*** Opening Data ***
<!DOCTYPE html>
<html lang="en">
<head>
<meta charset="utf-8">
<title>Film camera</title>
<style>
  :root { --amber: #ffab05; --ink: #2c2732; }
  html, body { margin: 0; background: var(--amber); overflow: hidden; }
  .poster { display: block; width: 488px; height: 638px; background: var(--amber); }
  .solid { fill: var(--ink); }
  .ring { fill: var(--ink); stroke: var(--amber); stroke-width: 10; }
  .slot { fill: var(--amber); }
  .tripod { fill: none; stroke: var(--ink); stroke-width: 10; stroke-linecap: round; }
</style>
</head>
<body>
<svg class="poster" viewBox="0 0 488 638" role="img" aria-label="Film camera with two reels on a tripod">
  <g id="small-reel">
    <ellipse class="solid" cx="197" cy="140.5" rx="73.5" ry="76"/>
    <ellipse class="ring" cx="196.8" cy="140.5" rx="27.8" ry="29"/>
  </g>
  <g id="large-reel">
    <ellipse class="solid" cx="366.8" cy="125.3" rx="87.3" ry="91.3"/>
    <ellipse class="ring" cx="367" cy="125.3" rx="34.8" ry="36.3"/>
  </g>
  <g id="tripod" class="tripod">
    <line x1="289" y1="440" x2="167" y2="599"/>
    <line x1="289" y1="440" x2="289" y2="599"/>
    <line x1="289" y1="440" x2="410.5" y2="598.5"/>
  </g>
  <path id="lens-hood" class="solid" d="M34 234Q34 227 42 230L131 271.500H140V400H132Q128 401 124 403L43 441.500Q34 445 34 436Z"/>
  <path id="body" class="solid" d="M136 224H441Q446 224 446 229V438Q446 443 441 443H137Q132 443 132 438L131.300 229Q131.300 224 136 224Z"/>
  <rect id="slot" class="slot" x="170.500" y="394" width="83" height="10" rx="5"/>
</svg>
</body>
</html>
*** Closing Data ***
Each line above where the word "poster" occurs should be copied out.

  .poster { display: block; width: 488px; height: 638px; background: var(--amber); }
<svg class="poster" viewBox="0 0 488 638" role="img" aria-label="Film camera with two reels on a tripod">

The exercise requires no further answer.